Public-private partnerships, education and policy changes could help combat threats -- such as unstable funding, tight budgets and increases in global competition -- to the economic future of Boulder and Colorado, a slate of business, government and university leaders said Wednesday.

More than 200 people convened for the sixth annual Boulder Economic Summit, an event aimed at fostering discussion, education and action related to Boulder's economy.

The scope of this year's summit was broadened to a more regional and statewide outlook to address challenges facing a state with a strong backbone of publicly funded research.

The Boulder Economic Council, the summit's host, compiled speakers from across industries, educational institutions, government and research facilities to identify strengths, concerns and opportunities to ensure further economic growth.

On the federal level, U.S. Sen. Mark Udall, D-Colo., said necessary actions to ensure the competitive position of Colorado and the nation include finding alternatives in the midst of sequestration, tax reform, immigration reform and putting a close eye on "U.S.A. Inc.'s balance sheet."

Colorado may be well positioned, Udall said, noting a 6.9 percent unemployment rate and improvements in the real estate market.

"But that's not good enough," he said. "We need to drive entrepreneurship and innovation."

To do so, investment should be made in education, especially the science, technology, engineering and math fields; research and development; and infrastructure such as satellites and technology such as unmanned aerial systems, Udall said.

Udall has backed efforts to have Colorado serve as one of six U.S. test sites for the unmanned aerial systems, or drones.

'Pipeline of human capital'

Research-focused universities also play key roles, said Peter H. Henderson, director of the National Research Council's Board on Higher Education and Workforce.

Henderson provided an overview of results from the National Research Council's 2012 report, "Research Universities and the Future of America." The report highlighted 10 actions for governments, schools and businesses to take in order to bolster economic prosperity.

Those actions include policy-related directives such as calling on the federal government to develop sustainable efforts to fund research and reducing regulations that could hinder the effectiveness of research. Other actions included increasing partnerships between public and private entities; making sure all people, including women and minorities, are represented in education and STEM fields; and having research and universities maintain a strong international contingent.

Michael V. Martin, chancellor of the Colorado State University system, cautioned that not only will there be a need to fill STEM-related jobs in the private sector, but also on the education side of the table because of the "out-migration of Baby Boomer faculty."

"I think that's a crisis we've yet to fully confront," he said.

Martin said two other challenges were the "great Colorado conundrum" -- the idea that the state excels at attracting highly educated people, but has below-average college graduation rates -- and a lack of focus in improving access to education for those with lower incomes.

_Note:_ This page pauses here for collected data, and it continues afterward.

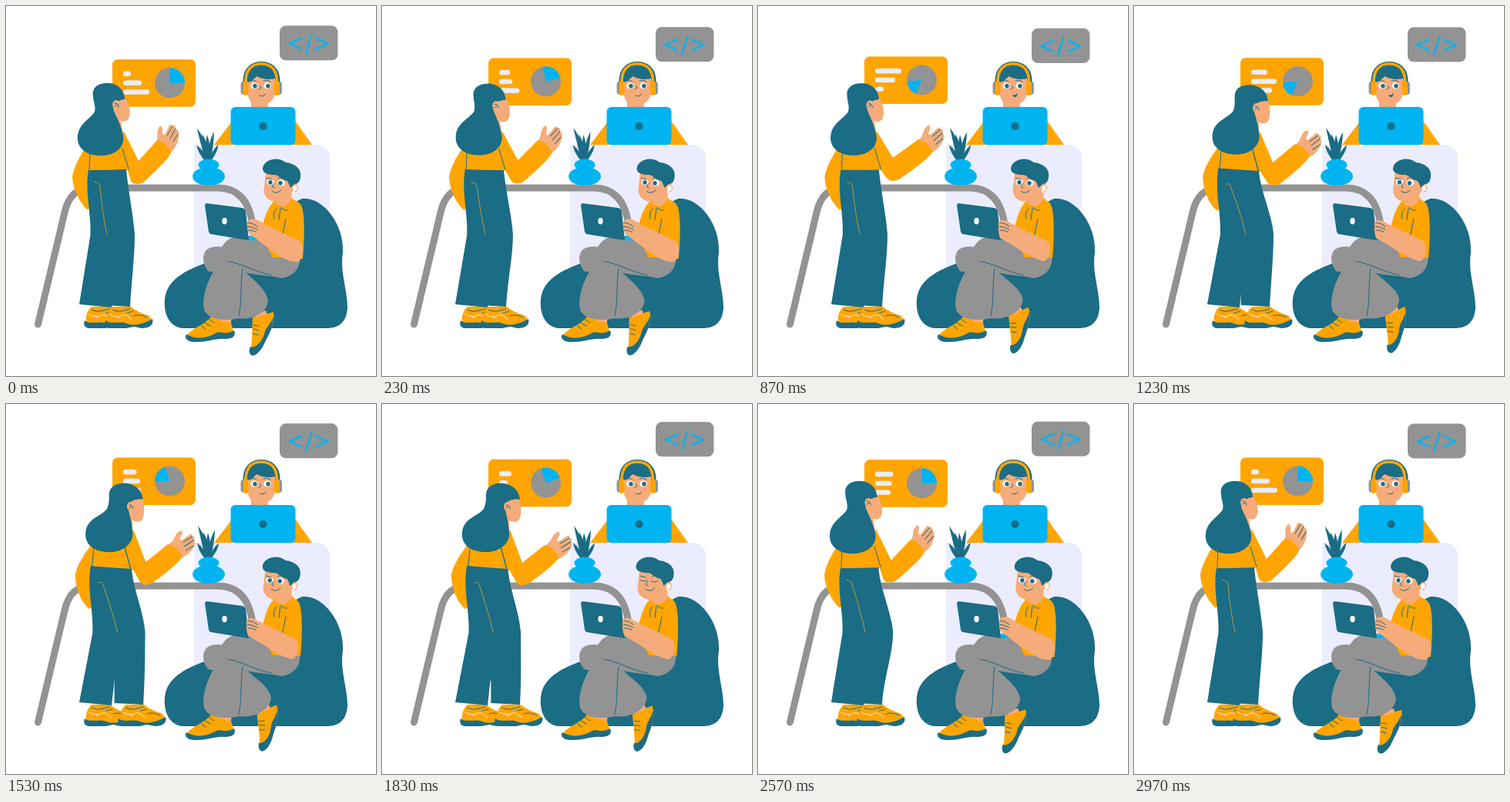
An HTML page with a canvas that plays this animation: 480 px wide and 480 px high, repeating every 3000 ms.

```html
<!DOCTYPE html>
<html>
<head>
<meta charset="utf-8">
<style>
html, body { margin: 0; width: 100%; height: 100%; overflow: hidden; background: #fff }
canvas { display: block; width: 480px; height: 480px }
</style>
</head>
<body>
<canvas id="stage" width="480" height="480"></canvas>
<script>
const ctx = document.getElementById('stage').getContext('2d');
const ORANGE = '#ffa502', TEAL = '#1b6c85', BLUE = '#00b4f2', GREY = '#939393',
      PALE = '#ebedfe', SKIN = '#f6ac7a', WHITE = '#fff';
const LOOP = 3000, TIMES = [0, 470, 870, 1230, 1830, 2230];
let t = 0;

const fill = (d, color) => { ctx.fillStyle = color; ctx.fill(new Path2D(d)); };
const line = (d, color = TEAL, w = 1) => {
  ctx.strokeStyle = color; ctx.lineWidth = w; ctx.stroke(new Path2D(d));
};
const oval = (x, y, rx, ry, color) => {
  ctx.beginPath(); ctx.ellipse(x, y, rx, ry, 0, 0, 7); ctx.fillStyle = color; ctx.fill();
};
const box = (x, y, w, h, r, color) => {
  ctx.beginPath(); ctx.roundRect(x, y, w, h, r); ctx.fillStyle = color; ctx.fill();
};
const placed = (x, y, angle, draw) => {
  ctx.save(); ctx.translate(x, y); ctx.rotate(angle * Math.PI / 180); draw(); ctx.restore();
};

// Looping monotone spline through one value per entry in TIMES
function at(...v) {
  const n = TIMES.length, wrap = j => (j + n) % n;
  const x = j => TIMES[wrap(j)] + LOOP * Math.floor(j / n), y = j => v[wrap(j)];
  const slope = j => (y(j + 1) - y(j)) / (x(j + 1) - x(j));
  const tangent = j => {
    const a = slope(j - 1), b = slope(j);
    return a * b > 0 ? 2 * a * b / (a + b) : 0;
  };
  const i = TIMES.findLastIndex(k => k <= t), h = x(i + 1) - x(i), u = (t - x(i)) / h, r = 1 - u;
  return y(i) * r * r * (1 + 2 * u) + y(i + 1) * u * u * (3 - 2 * u)
    + h * u * r * (tangent(i) * r - tangent(i + 1) * u);
}

// Blend two paths of the same structure
function mix(a, b, k) {
  const to = b.match(/-?[\d.]+/g);
  let i = 0;
  return a.replace(/-?[\d.]+/g, m => +m + (to[i++] - m) * k);
}

const openness = mid => Math.min(1, Math.max(0, (Math.abs(t - mid) - 60) / 60));

function eye(x, y, open, look) {
  if (open < .3) return line(`M${x - 5} ${y}q5 3 9 0`);
  oval(x, y, 4.8, 3.9 * open, WHITE);
  oval(x + look, y + .3, 2.7, 2.8 * open, TEAL);
}

function codeCard(wave) {
  const y = 25.6 + 3.6 * wave, s = 1 + wave * .7;
  box(355, y, 75.5, 45, 8, GREY);
  const c = y + 23;
  line(`M${384 - s} ${c - 7}L${369 - s} ${c}L${384 - s} ${c + 7}M${401 + s} ${c - 7}L${416 + s} ${c}L${401 + s} ${c + 7}`, BLUE, 2.5);
  line(`M396.5 ${c - 11.5}L389 ${c + 12.5}`, BLUE, 2.3);
}

function chartCard(wave) {
  const y = 69.3 - 3.9 * wave;
  box(138, y, 108, 61.5, 7, ORANGE);
  [at(10, 22, 34, 21, 16, 33), at(24, 10, 26, 33, 11, 18), at(34, 16, 11, 27, 16, 10)]
    .forEach((w, i) => box(152, y + 15.5 + i * 11.8, w, 6.4, 3.2, PALE));
  const cx = 212.5, cy = y + 30.5, rad = Math.PI / 180;
  oval(cx, cy, 19.5, 19.5, GREY);
  const from = (at(0, -37, -155, -155, -18, 0) - 90) * rad;
  ctx.beginPath();
  ctx.moveTo(cx, cy);
  ctx.arc(cx, cy, 19.5, from, from + at(90, 80, 60, 60, 88, 90) * rad);
  ctx.fillStyle = BLUE;
  ctx.fill();
}

function coder() {
  fill('M270 180L293 150L375 149L397 180Z', ORANGE);
  box(304.5, 98, 8, 17, 4, GREY);
  box(350, 98, 8, 17, 4, GREY);
  fill('M308 103C305 84 316 72 331 72C347 72 358 84 355 103Z', TEAL);
  fill('M313 99C318 98 322 95 325 91C332 95 342 96 349 94L350 107C350 119 343 126 340 126L340 133L318 133L318 125C314 120 312 110 313 99Z', SKIN);
  line('M311 102C310 85 317 75 331 75C346 75 353 86 351 102', ORANGE, 3.6);
  box(307.5, 97, 7, 19, 3.5, ORANGE);
  box(348, 97, 7, 19, 3.5, ORANGE);
  const open = openness(470);
  eye(322, 103.5, open, 1);
  eye(339, 103.5, open, 1);
  line('M316 98q5-3 9 0M334 97q5-2 9 1M330 104q2 3-2 4');
  if (t > 700 && t < 1500) fill('M329 115Q333 117 337 113Q336 119 332 118Z', TEAL);
  else line('M329 116Q333 119 337 114');
  box(291.5, 131, 84, 49.2, 6, BLUE);
  oval(333.5, 156, 5, 5, TEAL);
}

function plant() {
  placed(262, 200, at(-2, 0, 0, 0, 0, -1), () => {
    for (const [x, y, bend] of [[-13, -42, -5], [-6, -34, -3], [0, -33, 0], [9, -37, 4], [14, -20, 9], [-14, -20, -9]])
      fill(`M${bend * .3 - 2} 0Q${bend - 4} ${y * .55} ${x} ${y}Q${bend + 5} ${y * .6} ${bend * .3 + 2} 0Z`, TEAL);
  });
  oval(263, 206, 13.5, 7.5, BLUE);
  oval(263, 221, 21, 12, BLUE);
}

function seated() {
  const foot = at(0, .4, .9, 1, .85, .2), lean = at(0, .1, 1, 1, .9, .1);
  fill('M206 380C209 352 240 340 266 331L340 330C352 290 362 258 384 250C410 247 439 282 437 320C433 345 443 368 443 391C442 410 432 418 416 418L230 418C213 417 204 401 206 380Z', TEAL);

  // far and near legs with their shoes
  fill('M262 344C254 334 254 320 262 315C270 310 282 312 290 315L282 348Z', GREY);
  fill('M274 400L294 400L291 414L276 413Z', SKIN);
  fill('M267 402C278 407 282 411 292 411L296 425Q284 434 263 432L235 430C234 420 256 416 267 402Z', ORANGE);
  fill('M234 426C247 433 260 431 271 425C278 420 282 428 296 421Q300 431 285 432C268 431 266 436 246 436C234 436 231 430 234 426Z', TEAL);
  line('M258 411l7 4M263 406l7 5M254 415l5 4');
  placed(329 + 5 * foot, 400 - 4 * foot, -9 * foot, () => {
    fill('M-7-2L8-5L11 4L-4 10Z', SKIN);
    fill('M-9 2C-2 7 6-1 18-3Q20 8 14 22L2 45L-12 47C-9 34-10 18-9 2Z', ORANGE);
    fill('M18 3C18 18 11 27 7 36C3 46-4 53.5-9 53.5C-14 53-14 46-12 42C-6 45 3 36 6 26C8 16 14 14 18 3Z', TEAL);
    line('M-8 14l7 1M-8 19l7 2M-9 25l7 2');
  });
  fill(mix('M302 335C314 352 338 364 340 383C338 398 320 408 300 405L288 360Z',
           'M302 335C316 352 341 364 344 380C344 396 324 408 300 405L288 360Z', foot), GREY);
  fill('M297 299C279 304 272 326 270 343C259 361 253 384 258 396C264 408 288 409 301 405C306 388 307 364 307 344C316 349 340 349 357 353C375 351 383 337 381 326L334 298Z', GREY);
  line('M289 331C310 336 326 346 344 349M307 341C304 360 306 385 302 402');

  // shirt
  fill('M315 298L328 299L327 304L314 304Z', BLUE);
  fill(mix('M349 253C340 258 334 278 330 295L346 326L385 328C387 305 388 274 384 261C381 251 366 247 349 253Z',
           'M349 253C340 258 335 278 331 295L346 326L382 327C384 305 385 274 381 260C378 251 366 247 349 253Z', lean), ORANGE);
  line('M363 276C361 288 358 297 357 307');

  // head
  const dx = at(0, -4, -4, 1.5, -3, -.5), hair = at(0, -5, -5, 3, -3.5, -1);
  fill('M352 242L370 240L371 254Q360 264 350 257Z', SKIN);
  fill('M348 253Q353 262 357 260Q364 261 372 249Q378 259 367 266L356 263L345 267Q342 259 348 253Z', ORANGE);
  line('M351 263Q346 268 348 276M356 262L354 277M357 262Q362 266 365 265');
  ctx.save();
  ctx.translate(dx, 0);
  fill('M337 217L372 216Q376 232 371 241C365 251 354 256 345 253C336 250 333 241 335 234Z', SKIN);
  oval(374.5, 236, 4.5, 5.5, SKIN);
  const open = openness(1830);
  eye(343, 228.5, open, 0);
  eye(357, 229.5, open, -1);
  line('M338 223l7 2M353 224q4-3 8 0M348 230q-5 5 0 6M345 240Q350 245 357 239');
  oval(375, 236.5, 2.8, 3.4, WHITE);
  line('M374 238l-1 3', WHITE, 1.8);
  ctx.translate(hair - dx, 0);
  fill('M333 211C334 199 352 194 363 203C373 204 384 210 382 222C381 230 377 231 374 231L369 236Q367 230 365 227C357 226 354 219 348 219C340 219 333 217 333 211Z', TEAL);
  ctx.restore();

  // laptop and forearm
  fill('M261 256L307 262Q310 263 311 266L315 304L266 296Q264 296 263 293L258 259Q258 256 261 256Z', TEAL);
  oval(283.5, 279, 3.2, 4.2, WHITE);
  fill('M315 298Q326 298 327 303L315 304Z', BLUE);
  fill(mix('M313 280C318 273 328 277 335 283L383 306C387 318 386 328 378 332C366 333 352 322 340 314L322 300Q311 296 313 280Z',
           'M312 280C316 275 324 279 330 283L377 306C380 316 379 328 371 331C358 329 342 318 330 310L314 301Q311 294 312 280Z', lean), SKIN);
  line('M314 281q6 0 12 5M313 286q6 0 13 4M314 291q5-1 10 2');
}

function shoe(x) {
  placed(x, 0, 0, () => {
    fill('M3 410C2 399 6 394 10 390L34 390C41 396 49 399 56 401Q62 405 61 411L30 416L4 414Z', ORANGE);
    fill('M1 408C8 414 20 408 29 412C39 416 51 412 62 406C64 414 58 418 48 418L38 416L28 418L6 418C1 417-1 413 1 408Z', TEAL);
    line('M17 405Q26 395 35 407M7 400q6 4 11 3', PALE);
    line('M25 395l8-2M29 398l8-2M38 402q8-3 17 2M10 394q8 4 15 1');
  });
}

function woman() {
  const sway = at(0, .53, .12, .8, 1, .06);
  const pose = (a, b) => mix(a, b, sway);
  const knee = at(167, 173, 168, 181, 180, 181), step = at(0, 0, 0, 15, 18, 0);
  const left = 107 + 3 * sway, right = 156 + 7.5 * sway;

  fill(pose('M104 182C95 195 87 212 86 222C87 238 95 254 105 264L112 262L110 213Z',
            'M110 184C100 197 91 212 90 222C90 238 97 257 108 266L114 262L116 211Z'), ORANGE);
  fill(pose('M106 180L99 193L107 214L158 213L157 175L152 163L140 160Z',
            'M112 180L104 196L110 212L165 216L167 178L165 163L150 160Z'), ORANGE);

  shoe(101);
  shoe(128 + step);
  fill(`M${left} ${213 - 3 * sway}C${left - 5} 240 ${left + 4} 270 ${left + 2.5} 297L95 387L137 391L141 355L152 300L${right} 214Z`, TEAL);
  fill(`M${left} ${213 - 3 * sway}Q${left + 24} 213 ${right} ${212 + 4 * sway}C${right + 3} 243 ${knee - 2} 270 ${knee} 296C${knee} 325 ${163 + step} 355 ${161 + step} 390L${126 + step * .85} 388L${126 + step * .85} 360L120 300Z`, TEAL);
  const seam = 131 + (knee - 167);
  line(`M${115 + 5 * sway} ${228 + 4 * sway}Q${121 + 5 * sway} 229 ${122 + 5 * sway} ${234 + 3 * sway}Q${seam - 6} 270 ${seam} 296`, '#b69a3b');
  line(pose('M109 188L108 212M151 185L159 212', 'M114 188L112 211M154 185L162 215'));

  // front arm and hand
  const cx = at(205, 218, 217, 218, 220, 210), cy = at(183, 183, 182, 188, 192, 188);
  const ex = at(168, 179, 173, 179, 180, 170), ey = at(230, 228, 226, 232, 234, 231);
  const ix = at(172, 181, 175, 180, 182, 174), iy = at(201, 199, 197, 203, 206, 204);
  const sx = 153 + 13 * sway;
  placed(cx, cy, at(0, 24, 20, 24, 30, 22), () => {
    fill('M-11-4C-6-12-11-18-7-25Q-4-30-2-24L-2-17Q0-14 2-18L7-28Q10-31 11-27Q15-30 15-24Q20-22 19-14C18-4 14 2 8 8Z', SKIN);
    line('M4-15L11-27M8-11L15-24M12-7L18-17');
  });
  fill(`M${sx} 163L${ix} ${iy}L${cx - 9} ${cy - 9}Q${cx + 5} ${cy - 5} ${cx + 9} ${cy + 7}Q${cx + 8} ${cy + 14} ${ex + 10} ${ey - 1}Q${ex - 1} ${ey + 4} ${ex - 6} ${ey - 3}L${right + 1} ${211 + 3 * sway}L${sx - 6} 186Z`, ORANGE);
  line(pose('M151 185L159 211', 'M154 185L162 214'));

  // head
  fill(pose('M138 120L154 119C160 126 162 136 160 143C159 150 152 151 149 148L152 168L138 168Z',
            'M157 122L178 121C181 128 181 142 179 148C177 154 170 154 165 151L165 168L154 168Z'), SKIN);
  fill(pose('M113 117C111 104 122 99 134 100C146 101 154 110 154 121C146 122 140 126 139 134C142 142 148 150 152 168C155 185 138 195 122 194C104 194 91 184 93 168C95 152 110 146 115 137C117 130 113 124 113 117Z',
            'M135 118C135 107 145 102 157 103C170 104 178 113 179 124C170 122 160 126 159 134C161 142 164 152 165 166C167 182 150 193 134 192C116 192 102 183 104 166C106 148 124 146 132 136C135 130 135 124 135 118Z'), TEAL);
  const x = 143 + 20 * sway, y = 128 + 5 * sway;
  oval(x, y, 5, 6, SKIN);
  line(`M${x - 2} ${y - 2}q5 0 5 5M${x - 2} ${y + 2}l3-2`);
}

function draw(now) {
  t = now % LOOP;
  const wave = Math.sin(2 * Math.PI * t / LOOP);
  ctx.fillStyle = WHITE;
  ctx.fillRect(0, 0, 480, 480);
  ctx.lineCap = 'round';
  codeCard(wave);
  chartCard(wave);
  box(244, 180, 176, 200, [0, 17, 0, 0], PALE);
  coder();
  line('M41.5 413L76 268Q83 236 110 236L276 236Q314 237 320 285', GREY, 9);
  plant();
  seated();
  woman();
  requestAnimationFrame(() => draw(performance.now() - start));
}
const start = performance.now();
draw(0);
</script>
</body>
</html>
```
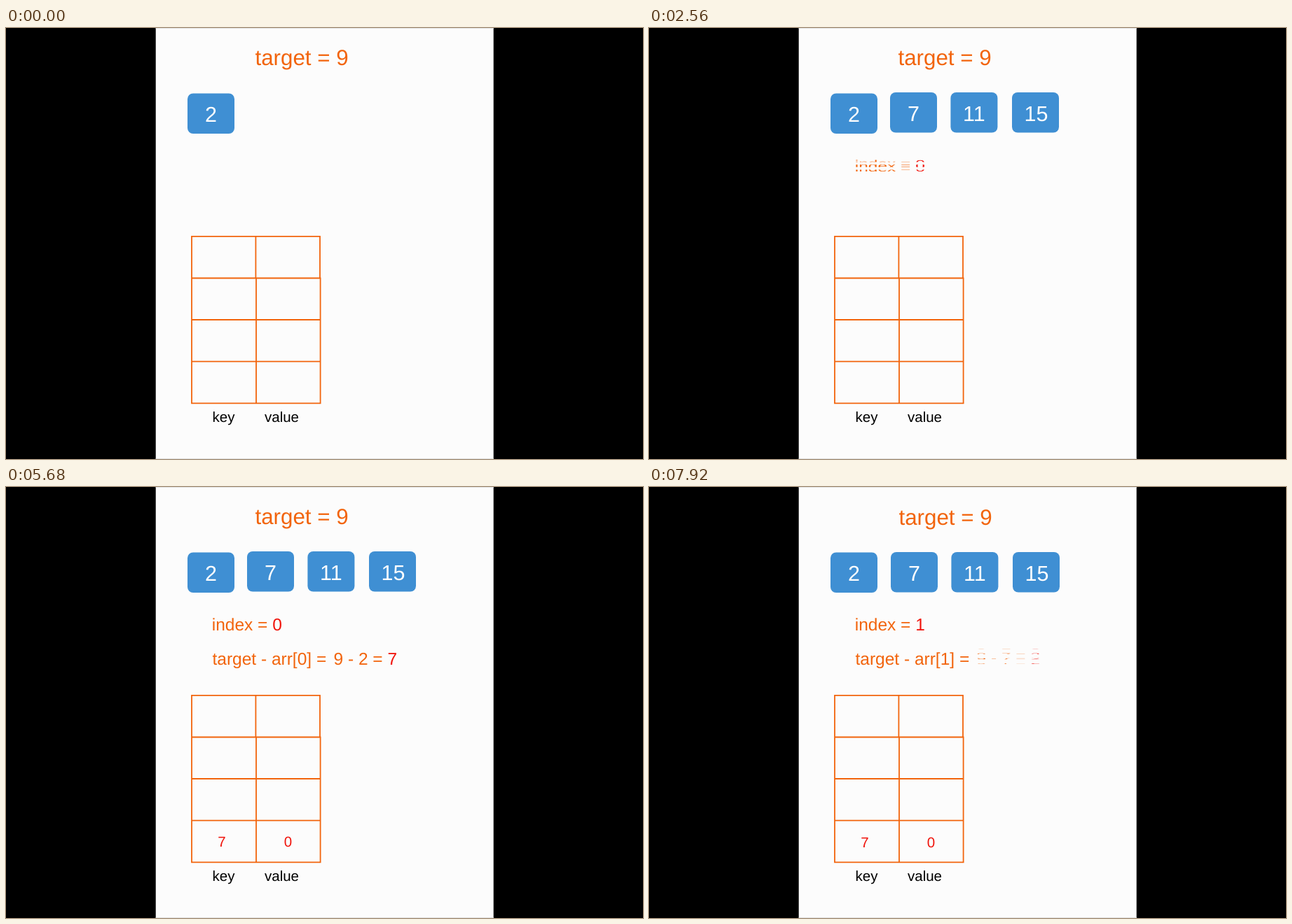
An HTML page for the animation above (8 s loop, 909 px wide and 616 px high).

```html
<!DOCTYPE html>
<html lang="en">
<head>
<meta charset="utf-8">
<title>Two sum with a hash table</title>
<style>
  html, body { margin: 0; width: 100%; height: 100%; overflow: hidden; background: #000; }
  svg { display: block; }
  #stage { position: absolute; left: 0; top: 0; }
  text { font-family: "Liberation Sans", Arial, sans-serif; white-space: pre; text-rendering: geometricPrecision; }
</style>
</head>
<body>
<svg id="stage" width="909" height="616" viewBox="0 0 909 616"></svg>
<script>
const NS = 'http://www.w3.org/2000/svg';
const LOOP = 8000, TICK = 80, CUT = 6000;
const SLATS = 5, OPEN = 400;
const ORANGE = '#f2640c', RED = '#f0140c', BLUE = '#3f8fd3';
const stage = document.getElementById('stage');

function add(parent, tag, attrs = {}) {
  const el = document.createElementNS(NS, tag);
  for (const k in attrs) el.setAttribute(k, attrs[k]);
  parent.appendChild(el);
  return el;
}

function label(parent, x, y, size, fill, str, anchor = 'start') {
  const el = add(parent, 'text', { x, y, 'font-size': size, fill, 'text-anchor': anchor });
  el.textContent = str;
  return el;
}

function block(parent, x, y, str, tx = x + 33.5) {
  add(parent, 'rect', { x, y, width: 67, height: 57.6, rx: 8, fill: BLUE });
  label(parent, tx, y + 40.5, 30.5, '#fff', str, 'middle');
}

// Text in orange with its last part in red
function line(parent, x, y, str, result = '') {
  const el = label(parent, x, y, 24.5, ORANGE, str);
  const end = add(el, 'tspan', { fill: RED });
  end.textContent = result;
}

const cell = (parent, x, y, str) => label(parent, x, y, 20.5, RED, str, 'middle');

// Static backdrop and table
add(stage, 'rect', { width: 909, height: 616, fill: '#000' });
add(stage, 'rect', { x: 213.7, width: 482, height: 616, fill: '#fcfcfc' });
for (const y of [0, 615]) add(stage, 'rect', { x: 213.7, y, width: 482, height: 1, fill: '#e2e2e2' });
add(stage, 'path', {
  d: 'M265 297.8H448V357.5H448.6V536.4H265ZM265 357.5H448M265 417H448.6M265 476.6H448.6M356.4 297.8V357.5H357V536.4',
  fill: 'none', stroke: ORANGE, 'stroke-width': 1.8
});
label(stage, 294.5, 562.5, 20.5, '#000', 'key');
label(stage, 369, 562.5, 20.5, '#000', 'value');
block(stage, 259, 93.5, '2');

const first = add(stage, 'g'), second = add(stage, 'g');

// An item that opens like a row of turning blinds
function blinds(scene, start, top, height, draw) {
  const whole = add(scene, 'g');
  draw(whole);
  const h = height / SLATS;
  const slats = Array.from({ length: SLATS }, (_, i) => {
    const el = add(scene, 'svg', {
      x: 0, width: 909, viewBox: `0 ${top + i * h} 909 ${h}`, preserveAspectRatio: 'none', overflow: 'hidden'
    });
    draw(el);
    return el;
  });
  return t => {
    const p = Math.min(1, Math.max(0, (t - start) / OPEN));
    const turn = Math.sin(p * p * (3 - 2 * p) * Math.PI / 2);
    const moving = turn > 0 && turn < 0.995;
    whole.style.display = turn >= 0.995 ? '' : 'none';
    slats.forEach((el, i) => {
      el.style.display = moving ? '' : 'none';
      if (!moving) return;
      const mid = top + height / 2 + (i - (SLATS - 1) / 2) * h * (0.94 + 0.06 * turn);
      el.setAttribute('y', mid - h * turn / 2);
      el.setAttribute('height', h * turn);
    });
  };
}

const title = (scene, x, y) => label(scene, x, y, 31.3, ORANGE, 'target = 9');
title(first, 355.5, 53.2);
title(second, 356.5, 54.2);
block(second, 345, 93, '7');
block(second, 431.4, 93, '11');
block(second, 519, 93, '15', 553.5);
cell(second, 308, 514.8, '7');
cell(second, 402.5, 514.8, '0');

const ROW1 = [178, 38], ROW2 = [226, 39], CELL = [490, 34], BLOCK = [92, 58];
const items = [
  blinds(first, 490, ...BLOCK, g => block(g, 344, 92, '7')),
  blinds(first, 1030, ...BLOCK, g => block(g, 430.4, 92, '11')),
  blinds(first, 1850, ...BLOCK, g => block(g, 518, 92, '15', 552.5)),
  blinds(first, 2410, ...ROW1, g => line(g, 293.7, 205.2, 'index = ', '0')),
  blinds(first, 3030, ...ROW2, g => line(g, 294.5, 253.5, 'target - arr[0] =')),
  blinds(first, 3770, ...ROW2, g => line(g, 467.5, 253.5, '9 - 2 = ', '7')),
  blinds(first, 4630, ...CELL, g => cell(g, 402.5, 514, '0')),
  blinds(first, 5290, ...CELL, g => cell(g, 308, 514, '7')),
  blinds(second, 6570, ...ROW1, g => line(g, 293.7, 205.2, 'index = ', '1')),
  blinds(second, 7130, ...ROW2, g => line(g, 294.5, 253.5, 'target - arr[1] =')),
  blinds(second, 7830, ...ROW2, g => line(g, 467.5, 253.5, '9 - 7 = ', '2'))
];

function render(ms) {
  const t = Math.floor((ms % LOOP) / TICK) * TICK;
  first.style.display = t < CUT ? '' : 'none';
  second.style.display = t < CUT ? 'none' : '';
  for (const item of items) item(t);
}

let origin;
function frame(now) {
  origin ??= now;
  render(now - origin);
  requestAnimationFrame(frame);
}
render(0);
requestAnimationFrame(frame);
</script>
</body>
</html>
```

U.S. Rep. Jared Polis, D-Boulder, spoke further on education and immigration reform as being catalysts for a strong workforce.

Polis gave his support for President Barack Obama's push for universal pre-school, establishing computer science courses as core requirements as opposed to electives and expanding opportunities for women to receive training for higher-paying jobs.

He expressed cautious optimism for the passage of immigration reform proposals such as giving green cards to U.S.-educated foreign students who earn a master's or Ph.D. in STEM fields and visas for foreign-born entrepreneurs and investors.

"The biggest challenge we face is one of maintaining our pipeline of human capital," Polis said.

'World-class innovation scene'

Other potential solutions offered to combat decreased funding and increased competition from abroad involve public-private partnerships, said Clif Harald, president of the Boulder Economic Council.

CU officials including Brad Bernthal, director of entrepreneurial initiatives at the Silicon Flatirons Center, and Frances Draper, vice chancellor for strategic relations, made note of efforts under way at the university to connect businesses and entrepreneurs to researchers and students.

CU has played host to startup-focused events such as the bimonthly New Tech Meetup and partnered with commercialization-focused organizations such as the Innovation Center of the Rockies and has plans to further step up collaborations between businesses and researchers through a new Industry Connections office, Draper said.

Bernthal said he's "nervous" about the effects shrinking budgets and reduced funding will have on CU, but said the growth of the startup communities in Denver and Boulder could benefit the region as a whole.

"The stronger the perception there's a depth of offerings in this area, the better off we are," he said. " ... There's not that many places that can leverage a world-class innovation scene."

Contact Camera Business Writer Alicia Wallace at 303-473-1332 or